Part 1: What is Lolita fashion, anyway?
Lolita is a Japanese street fashion that’s blossomed into a worldwide subculture of sorts. Unlike Western goth or steampunk, Lolita’s community centres solely around the fashion itself, tending to exist side by side with its associated musicians and artists instead of coalescing around cultural factors. It’s a niche fashion, certainly, both in the West and in its native Japan. Traditional Japanese society values conformity and subtlety; the ostentatious display and marked silhouette of Lolita are seen as a form of rebellion and eccentricity. Lolitas are few in number but very dedicated – and would want to be, with the high prices and scarcity of brand-name Lolita clothing. The spread of the fashion outside of Japan in the past fifteen years or so has opened the market up to many more prospective customers, but the price of pieces has remained high as the brands value their status as sub-couture fashion ateliers.

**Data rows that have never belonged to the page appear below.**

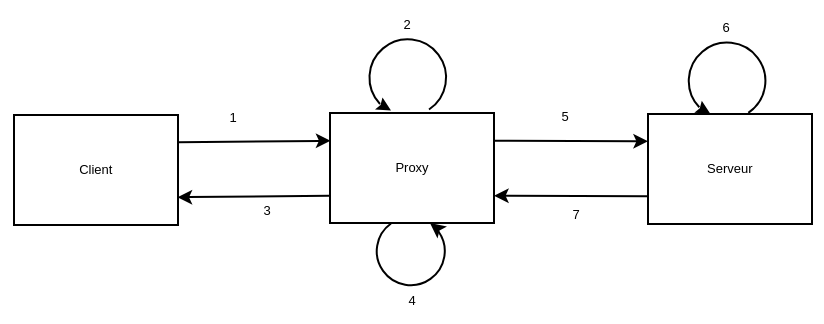
<!DOCTYPE html>
<html lang="fr">
<head>
<meta charset="utf-8">
<title>Client, Proxy, Serveur</title>
<style>
:root { --ink: #000; --paper: #fff; }
* { box-sizing: border-box; }
body { margin: 0; background: var(--paper); }
.diagram {
  position: relative; width: 824px; height: 324px; overflow: hidden;
  background: var(--paper); color: var(--ink);
  font: 13px/16px "Liberation Sans", Arial, sans-serif;
}
.node {
  position: absolute; width: 166px; height: 112px;
  display: flex; align-items: center; justify-content: center;
  border: 2px solid var(--ink); background: var(--paper);
}
.client { left: 13px; top: 114px; }
.proxy { left: 329px; top: 112px; width: 166px; }
.server { left: 647px; top: 113px; }
.client, .server { width: 165.5px; }
.step { position: absolute; width: 20px; text-align: center; }
.step-1 { left: 223px; top: 110px; }
.step-2 { left: 397px; top: 17px; }
.step-3 { left: 257px; top: 203px; }
.step-4 { left: 402px; top: 293px; }
.step-5 { left: 555px; top: 109px; }
.step-6 { left: 716px; top: 20px; }
.step-7 { left: 566px; top: 207px; }
.arrows { position: absolute; left: 0; top: 0; }
.line { fill: none; stroke: var(--ink); stroke-width: 2; }
.head { fill: var(--ink); }
</style>
</head>
<body>
<main class="diagram">
  <div class="node client">Client</div>
  <div class="node proxy">Proxy</div>
  <div class="node server">Serveur</div>

  <svg class="arrows" width="824" height="324" viewBox="0 0 824 324" aria-hidden="true">
    <defs>
      <path id="head" class="head" d="M0 0L-15 -7.5L-11.5 0L-15 7.5Z"/>
      <g id="top-loop">
        <path class="line" d="M429 109.5A38.3 38.3 0 1 0 380 104"/>
        <path class="head" d="M391 110.5L375 109.5L380.5 105L382.5 97.5Z"/>
      </g>
    </defs>
    <g class="line">
      <path d="M178 142.3L320 141"/>
      <path d="M330 195.7L188 197"/>
      <path d="M494 140.7L638 141.2"/>
      <path d="M648 196.3L504 195.7"/>
      <path d="M391 223.5A34 34 0 1 0 438.5 231.5"/>
    </g>
    <use href="#head" transform="translate(330.5 140.7)"/>
    <use href="#head" transform="translate(177.5 197.2) rotate(180)"/>
    <use href="#head" transform="translate(648 141.3)"/>
    <use href="#head" transform="translate(494 195.7) rotate(180)"/>
    <use href="#top-loop"/>
    <use href="#top-loop" transform="translate(319.3 3.3)"/>
    <path class="head" d="M430 223L447 226.5L439.5 230.5L437.5 238.5Z"/>
  </svg>

  <span class="step step-1">1</span>
  <span class="step step-2">2</span>
  <span class="step step-3">3</span>
  <span class="step step-4">4</span>
  <span class="step step-5">5</span>
  <span class="step step-6">6</span>
  <span class="step step-7">7</span>
</main>
</body>
</html>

The origin of the name ‘Lolita’ is unknown. It doesn’t seem to have come from Nabokov’s novel, despite the fashion’s emphasis on innocence and youthfulness. It’s most likely a Western cultural loan word that became generic to the Japanese public to refer to young girls and girlishness, but stripped of the sexualised overtones assigned it in English. For a time the style was referred to mainly as ‘Gothic Lolita’ or EGL (Elegant Gothic & Lolita), but as substyles other than goth started to become more clearly defined, the overall term came into widespread use. Today, Lolita encompasses several main substyles and also features crossovers with other Japanese street fashions like mori girl, visual kei, and dolly kei.

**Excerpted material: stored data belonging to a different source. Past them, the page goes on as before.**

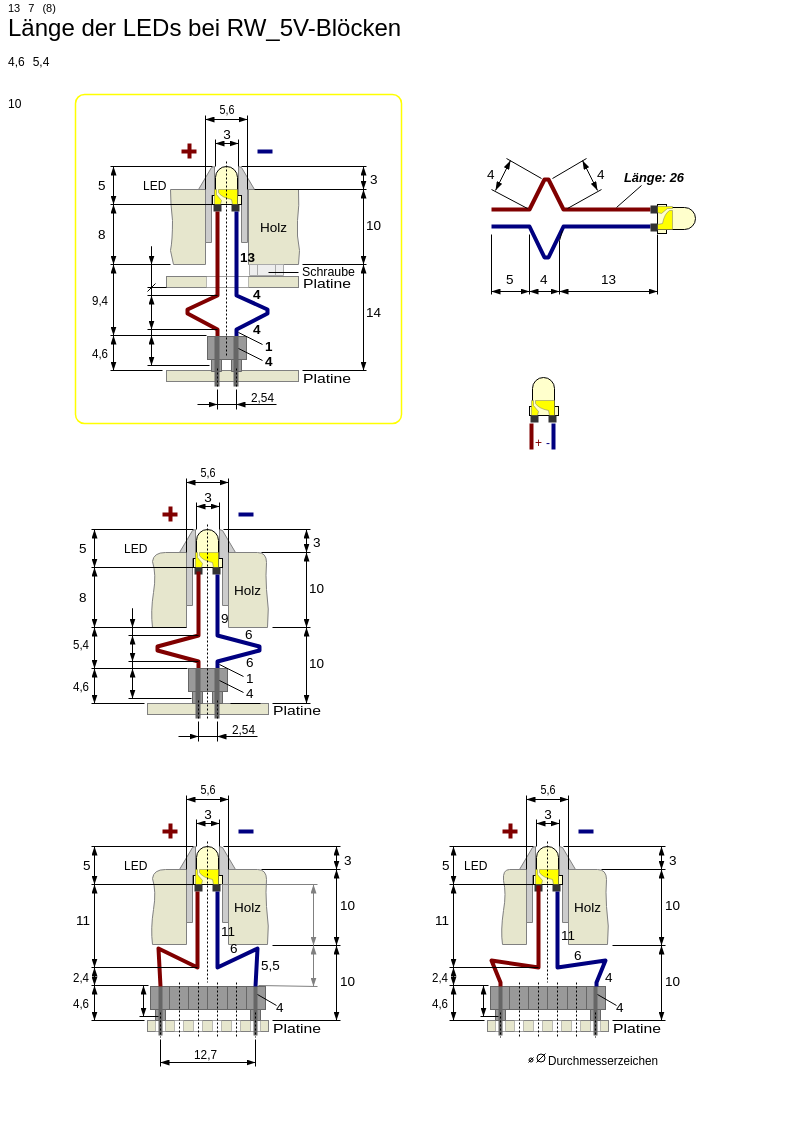
<!DOCTYPE html>
<html lang="de">
<head>
<meta charset="utf-8">
<title>Länge der LEDs bei RW_5V-Blöcken</title>
<style>
:root {
  --ink: #000;
  --plus: #800000;
  --minus: #000080;
  --wood: #e6e6cd;
  --cap: #ccc;
  --socket: #999;
  --pin: #666;
  --pad: #333;
  --glass: #ffffcc;
  --electrode: #ff0;
  --soft: #808080;
}
* { margin: 0; box-sizing: border-box; }
html, body { width: 794px; height: 1123px; overflow: hidden; background: #fff; }
.sheet { position: relative; width: 794px; height: 1123px; overflow: hidden; color: var(--ink); font-family: "Liberation Sans", Arial, sans-serif; }
.sheet-head { display: flex; flex-direction: column; align-items: flex-start; padding: 2px 0 0 8px; }
h1 { font-size: 24px; line-height: 28px; font-weight: 400; white-space: nowrap; }
.values { display: flex; gap: 8px; font-size: 12px; line-height: 14px; }
.values-top { font-size: 11px; line-height: 12px; }
.values-mid { margin-top: 13px; }
.values-low { margin-top: 28px; }
.drawing { position: absolute; inset: 0; }
text { font-size: 13.5px; fill: var(--ink); transform: translate(-.5px, -.5px); }
.small { font-size: 12px; }
.bold text { font-weight: 700; }
.mid { text-anchor: middle; }
.ext, .dim path, .lead { fill: none; stroke: var(--ink); stroke-width: 1; }
.dim path { marker-start: url(#arrow); marker-end: url(#arrow); }
.dim .inward { marker-start: none; }
.soft .ext, .soft .dim path { stroke: var(--soft); }
.soft .dim path { marker-start: url(#arrow-soft); marker-end: url(#arrow-soft); }
.plus, .minus { fill: none; stroke-width: 4; stroke-linejoin: round; }
.plus { stroke: var(--plus); }
.minus { stroke: var(--minus); }
.axis { fill: none; stroke: var(--ink); stroke-dasharray: 2 2; }
.wood { fill: var(--wood); stroke: var(--soft); }
.cap { fill: var(--cap); stroke: var(--soft); }
.socket { fill: var(--socket); stroke: var(--pin); }
.pin { fill: var(--pin); }
.pad { fill: var(--pad); }
.glass { fill: var(--glass); stroke: var(--ink); }
.electrode { fill: var(--electrode); stroke: #776; stroke-width: .5; }
.hole { fill: #fff; stroke: var(--soft); stroke-width: .5; }
.frame { fill: none; stroke: #ff0; stroke-width: 1.5; }
</style>
</head>
<body>
<main class="sheet">
<header class="sheet-head">
  <p class="values values-top"><span>13</span><span>7</span><span>(8)</span></p>
  <h1>Länge der LEDs bei RW_5V-Blöcken</h1>
  <p class="values values-mid"><span>4,6</span><span>5,4</span></p>
  <p class="values values-low"><span>10</span></p>
</header>

<svg class="drawing" width="794" height="1123" viewBox="-0.5 -0.5 794 1123" role="img" aria-label="Maßzeichnungen der LED-Einbauten">
<defs>
  <marker id="arrow" markerUnits="userSpaceOnUse" markerWidth="9" markerHeight="6" refX="9" refY="3" orient="auto-start-reverse"><path d="M0 0L9 3L0 6z"/></marker>
  <marker id="arrow-soft" markerUnits="userSpaceOnUse" markerWidth="9" markerHeight="6" refX="9" refY="3" orient="auto-start-reverse"><path d="M0 0L9 3L0 6z" fill="#808080"/></marker>

  <g id="led">
    <rect class="glass" x="-14" y="29" width="29" height="9"/>
    <path class="glass" d="M-11 38V11a11 11 0 0 1 22 0V38z"/>
    <path class="electrode" d="M-8 23H11V38H6L5 33Q-5 31 -8 26zM-12 23H-10V28L-5 34L-6 38H-12z"/>
    <rect class="pad" x="-13" y="38" width="8" height="7"/>
    <rect class="pad" x="5" y="38" width="8" height="7"/>
  </g>

  <g id="head">
    <path id="cap-half" class="cap" d="M-28 23L-15 1L-12 0V29H-15V76H-21V23z"/>
    <use href="#cap-half" transform="scale(-1 1)"/>
    <use href="#led"/>
    <path class="plus" d="M-45 -15h15M-37 -23v15"/>
    <path class="minus" d="M31 -15h15"/>
    <path class="ext" d="M-21 -51V23M21 -51V23M-11 -27V0M12 -27V0"/>
    <g class="dim"><path d="M-21 -47H21"/><path d="M-11 -23H12"/></g>
    <text class="small mid" x="1" y="-52" textLength="15" lengthAdjust="spacingAndGlyphs">5,6</text>
    <text class="mid" x="1" y="-27">3</text>
    <text class="small" x="-83" y="24">LED</text>
  </g>

  <path id="block-left" class="wood" d="M-21 23H-42Q-54 23 -55 32Q-51 45 -54 63Q-57 82 -55 98H-21z"/>
  <g id="block-right">
    <path class="wood" d="M21 23H50Q59 23 59 33Q58 45 59 60Q62 80 60 98H21z"/>
    <text x="27" y="66">Holz</text>
  </g>

  <g id="socket">
    <rect class="socket" x="-19" width="39" height="23"/>
    <path class="socket" d="M-15 23h10v12h-10zM5 23h10v12h-10z"/>
    <path class="pin" d="M-12 0h5v50h-5zM7 0h5v50h-5z"/>
    <path class="axis" d="M-9 32V52M10 32V52"/>
    <path class="ext" d="M-9 53V73M10 53V73M-9 68H10"/>
    <g class="dim"><path class="inward" d="M-29 68H-9"/><path class="inward" d="M50 68H10"/></g>
    <path class="lead" d="M12 -4L36 8M12 12L36 24"/>
    <text class="small" x="25" y="66" textLength="23" lengthAdjust="spacingAndGlyphs">2,54</text>
  </g>

  <g id="rail">
    <rect class="wood" x="147" y="1020" width="121" height="11"/>
    <path class="hole" d="M155 1020h10v11h-10zM174 1020h9v11h-9zM193 1020h9v11h-9zM212 1020h9v11h-9zM231 1020h9v11h-9zM250 1020h10v11h-10z"/>
    <rect class="socket" x="150" y="986" width="115" height="23"/>
    <path class="socket" d="M169 986v23M188 986v23M207 986v23M227 986v23M246 986v23M155 1009h10v11h-10zM250 1009h10v11h-10z"/>
    <path class="pin" d="M158 986h4v49h-4zM253 986h4v49h-4z"/>
    <path class="axis" d="M160 1012V1037M179 982V1037M198 982V1037M217 982V1037M236 982V1037M255 1012V1037"/>
    <path class="lead" d="M257 994L276 1005"/>
    <text x="276" y="1012">4</text>
    <text x="273" y="1033" textLength="48" lengthAdjust="spacingAndGlyphs">Platine</text>
  </g>
</defs>

<g id="screw-mounted-block">
  <rect class="frame" x="75" y="94" width="326" height="329" rx="9"/>
  <path class="wood" d="M205 189H170Q170 203 172 220Q172 240 170 250L173 264H205z"/>
  <path class="wood" d="M248 189H298Q299 205 297 220Q296 236 299 250L298 264H248z"/>
  <rect class="wood" x="166" y="276" width="132" height="11"/>
  <rect class="hole" x="206" y="276" width="42" height="11"/>
  <path d="M249 264h34v11h-34zM257 264v11M275 264v11" fill="#eee" stroke="#aaa"/>
  <rect class="wood" x="166" y="370" width="132" height="11"/>
  <use href="#head" x="226" y="166"/>
  <path class="plus" d="M217 211V295L187 309V313L217 329V336"/>
  <path class="minus" d="M236 211V295L267 309V313L236 329V336"/>
  <use href="#socket" x="226" y="336"/>
  <path class="axis" d="M226 161V357"/>
  <path class="ext" d="M110 166H212M110 204H214M110 264H170M110 335H206M110 370H162M147 287H166M147 295H217M147 329H217M147 365H209M241 166H366M254 189H366M302 264H366M302 370H366M151 246V365M147 291L155 283M268 272H298"/>
  <g class="dim">
    <path d="M113 166V204"/><path d="M113 204V264"/><path d="M113 264V335"/><path d="M113 335V370"/>
    <path class="inward" d="M151 246V264"/><path d="M151 295V329"/><path d="M151 335V365"/>
    <path d="M363 166V189"/><path d="M363 189V264"/><path d="M363 264V370"/>
  </g>
  <text x="98" y="190">5</text><text x="98" y="239">8</text>
  <text class="small" x="92" y="305" textLength="16" lengthAdjust="spacingAndGlyphs">9,4</text><text class="small" x="92" y="358" textLength="16" lengthAdjust="spacingAndGlyphs">4,6</text>
  <text x="370" y="184">3</text><text x="366" y="230">10</text><text x="366" y="317">14</text>
  <text x="260" y="232">Holz</text>
  <text class="small" x="302" y="276" textLength="53" lengthAdjust="spacingAndGlyphs">Schraube</text>
  <text x="303" y="288" textLength="48" lengthAdjust="spacingAndGlyphs">Platine</text>
  <text x="303" y="383" textLength="48" lengthAdjust="spacingAndGlyphs">Platine</text>
  <g class="bold"><text x="240" y="262">13</text><text x="253" y="299">4</text><text x="253" y="334">4</text><text x="265" y="351">1</text><text x="265" y="366">4</text></g>
</g>

<g id="short-block">
  <use href="#block-left" x="207" y="529"/>
  <use href="#block-right" x="207" y="529"/>
  <rect class="wood" x="147" y="703" width="121" height="11"/>
  <use href="#head" x="207" y="529"/>
  <path class="plus" d="M198 571V635L157 646V650L198 661V668"/>
  <path class="minus" d="M217 574V635L259 646V650L217 661V668"/>
  <use href="#socket" x="207" y="668"/>
  <path class="axis" d="M207 524V720"/>
  <path class="ext" d="M91 529H193M91 567H195M91 627H186M128 635H198M128 661H198M91 668H187M128 698H191M91 703H144M223 529H310M261 552H310M272 627H310M230 703H260M272 703H310M132 608V698"/>
  <g class="dim">
    <path d="M94 529V567"/><path d="M94 567V627"/><path d="M94 627V668"/><path d="M94 668V703"/>
    <path class="inward" d="M132 608V627"/><path d="M132 635V661"/><path d="M132 668V698"/>
    <path d="M306 529V552"/><path d="M306 552V627"/><path d="M306 627V703"/>
  </g>
  <text x="79" y="553">5</text><text x="79" y="602">8</text>
  <text class="small" x="73" y="649" textLength="16" lengthAdjust="spacingAndGlyphs">5,4</text><text class="small" x="73" y="691" textLength="16" lengthAdjust="spacingAndGlyphs">4,6</text>
  <text x="313" y="547">3</text><text x="309" y="593">10</text><text x="309" y="668">10</text>
  <text x="221" y="623">9</text><text x="245" y="639">6</text><text x="246" y="667">6</text><text x="246" y="683">1</text><text x="246" y="698">4</text>
  <text x="273" y="715" textLength="48" lengthAdjust="spacingAndGlyphs">Platine</text>
</g>

<g id="wide-rail-block">
  <use href="#block-left" x="207" y="846"/>
  <use href="#block-right" x="207" y="846"/>
  <use href="#head" x="207" y="846"/>
  <use href="#rail"/>
  <path class="plus" d="M197 891V967L158 948L160 986"/>
  <path class="minus" d="M217 891V967L257 948L255 986"/>
  <path class="axis" d="M207 841V982"/>
  <path class="ext" d="M91 846H193M91 884H195M91 967H197M91 985H148M139 1016H158M91 1020H144M223 846H340M261 869H340M272 945H340M272 1020H340M160 1039V1066M255 1039V1066"/>
  <g class="soft">
    <path class="ext" d="M220 884H317M258 985L317 986"/>
    <g class="dim"><path d="M313 884V945"/><path d="M313 945V986"/></g>
  </g>
  <g class="dim">
    <path d="M94 846V884"/><path d="M94 884V967"/><path d="M94 967V985"/><path d="M94 985V1020"/><path d="M143 985V1016"/>
    <path d="M336 846V869"/><path d="M336 869V945"/><path d="M336 945V1020"/><path d="M160 1062H255"/>
  </g>
  <text x="83" y="870">5</text><text x="76" y="925">11</text>
  <text class="small" x="73" y="982" textLength="16" lengthAdjust="spacingAndGlyphs">2,4</text><text class="small" x="73" y="1008" textLength="16" lengthAdjust="spacingAndGlyphs">4,6</text>
  <text x="344" y="865">3</text><text x="340" y="910">10</text><text x="340" y="986">10</text>
  <text x="221" y="936">11</text><text x="230" y="953">6</text><text x="261" y="970">5,5</text>
  <text class="small" x="194" y="1059" textLength="23" lengthAdjust="spacingAndGlyphs">12,7</text>
</g>

<g id="narrow-rail-block">
  <path class="wood" d="M526 869H509Q502 869 503 880Q506 893 503 910Q500 930 502 944H526z"/>
  <use href="#block-right" x="547" y="846"/>
  <use href="#head" x="547" y="846"/>
  <use href="#rail" x="340"/>
  <path class="plus" d="M538 885V967L491 960L500 982V986"/>
  <path class="minus" d="M557 891V967L605 960L596 982V986"/>
  <path class="axis" d="M547 841V982"/>
  <path class="ext" d="M449 846H533M449 884H535M449 967H538M449 985H488M480 1016H498M449 1020H484M563 846H665M601 869H665M612 945H665M612 1020H665"/>
  <g class="dim">
    <path d="M453 846V884"/><path d="M453 884V967"/><path d="M453 967V985"/><path d="M453 985V1020"/><path d="M483 985V1016"/>
    <path d="M661 846V869"/><path d="M661 869V945"/><path d="M661 945V1020"/>
  </g>
  <text x="442" y="870">5</text><text x="435" y="925">11</text>
  <text class="small" x="432" y="982" textLength="16" lengthAdjust="spacingAndGlyphs">2,4</text><text class="small" x="432" y="1008" textLength="16" lengthAdjust="spacingAndGlyphs">4,6</text>
  <text x="669" y="865">3</text><text x="665" y="910">10</text><text x="665" y="986">10</text>
  <text x="561" y="940">11</text><text x="574" y="960">6</text><text x="605" y="982">4</text>
</g>

<g id="bent-led">
  <path class="plus" d="M491 209H529L544 179H548L563 209H650"/>
  <path class="minus" d="M491 226H529L544 257H548L563 226H650"/>
  <use href="#led" transform="translate(695 218) rotate(90)"/>
  <path class="ext" d="M491 189L527 208M506 158L541 178M586 158L552 178M601 189L567 208M491 234V294M529 234V294M562 230L559 240V294M657 234V294M641 185L616 207"/>
  <g class="dim">
    <path d="M495 190L510 160"/><path d="M582 160L597 190"/>
    <path d="M491 291H529"/><path d="M529 291H559"/><path d="M559 291H657"/>
  </g>
  <text x="487" y="179">4</text><text x="597" y="179">4</text>
  <text x="506" y="284">5</text><text x="540" y="284">4</text><text x="601" y="284">13</text>
  <g class="bold"><text x="624" y="182" font-style="italic" textLength="60" lengthAdjust="spacingAndGlyphs">Länge: 26</text></g>
</g>

<g id="led-polarity">
  <use href="#led" x="543" y="377"/>
  <path class="plus" d="M531 423V449"/>
  <path class="minus" d="M553 423V449"/>
  <text class="small" x="535" y="447" style="fill:var(--plus)">+</text>
  <text class="small" x="546" y="447" style="fill:var(--minus)">-</text>
</g>

<g id="diameter-note">
  <path class="lead" d="M528 1062L533 1057M536 1062L545 1053"/>
  <circle class="lead" cx="530.5" cy="1059.5" r="2"/>
  <circle class="lead" cx="540.5" cy="1057.5" r="4"/>
  <text class="small" x="548" y="1065" textLength="110" lengthAdjust="spacingAndGlyphs">Durchmesserzeichen</text>
</g>
</svg>
</main>
</body>
</html>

The hallmarks of a Lolita outfit are: a bell-shaped silhouette, formed by a petticoat under a full skirt; attention to detail in clothing and accessories (ruffles, bows, lace, jewellery); modesty and/or skin coverage – high collars and knee-length skirts; a generally co-ordinated look in style and colour. Many Lolita co-ordinates have an anachronistic feel, as the fashion takes much of its influences from Victorian girls’ and women’s clothes.
Within Lolita itself, the main styles are:
– gothic lolita. More toned-down in hair and make-up than Western goth, gothic lolita features as many roses, crosses, vampires, graveyards, and general goffabulousness as your undead little heart could desire. The big sister of gothic lolita is aristocrat fashion, which equates roughly to Western romantic goth – tailcoats, floor-length skirts, tophats if you’re so inclined. Some major brands in gothic lolita are Moi-même-Moitié, Alice and the Pirates, Atelier Pierrot, and h.NAOTO, and Surface Spell.
– sweet lolita. Sweet lolita is big on: pink, lilac, mint, baby blue; dolls, toys, sweets, oddly anthropomorphised animals. That’s your lot. Sweet lolita is the most childish of Lolita styles, and it revels in its childishness. Have you ever walked around a store and wondered why kids get the best clothes? Sweet is the substyle for you. It’s about as far as you can get from my usual dress sense, but it’s very popular in the Lolita world. Angelic Pretty and Baby the Stars Shine Bright are the main brands catering to devotees, with some of Metamorphose Temps de Fille‘s dresses also popular.
– classic lolita. The most anachronistic-looking substyle, this is what you’d first visualise when thinking about Victorian-influenced clothing. It values demure and refined dress, using dusty jewel tones and florals. A classical wardrobe includes pieces from Innocent World, Victorian Maiden, Mary Magdalene, and Juliette et Justine. Also, if you read those four names in order, you get a progession from ingenue to the Marquis de Sade in ten words.
There are also several thematic elements to Lolita fashion that don’t quite qualify as substyles in their own right – sailor/pirate co-ordinates, old-school, shiro/kuro lolita, etc. Some of them are explained (with cute illustrations) here.
Next time: putting together Lolita outfits, sticker shock at branded clothes’ pricing, and how to incorporate Lolita themes into your wardrobe without going full-on frilly.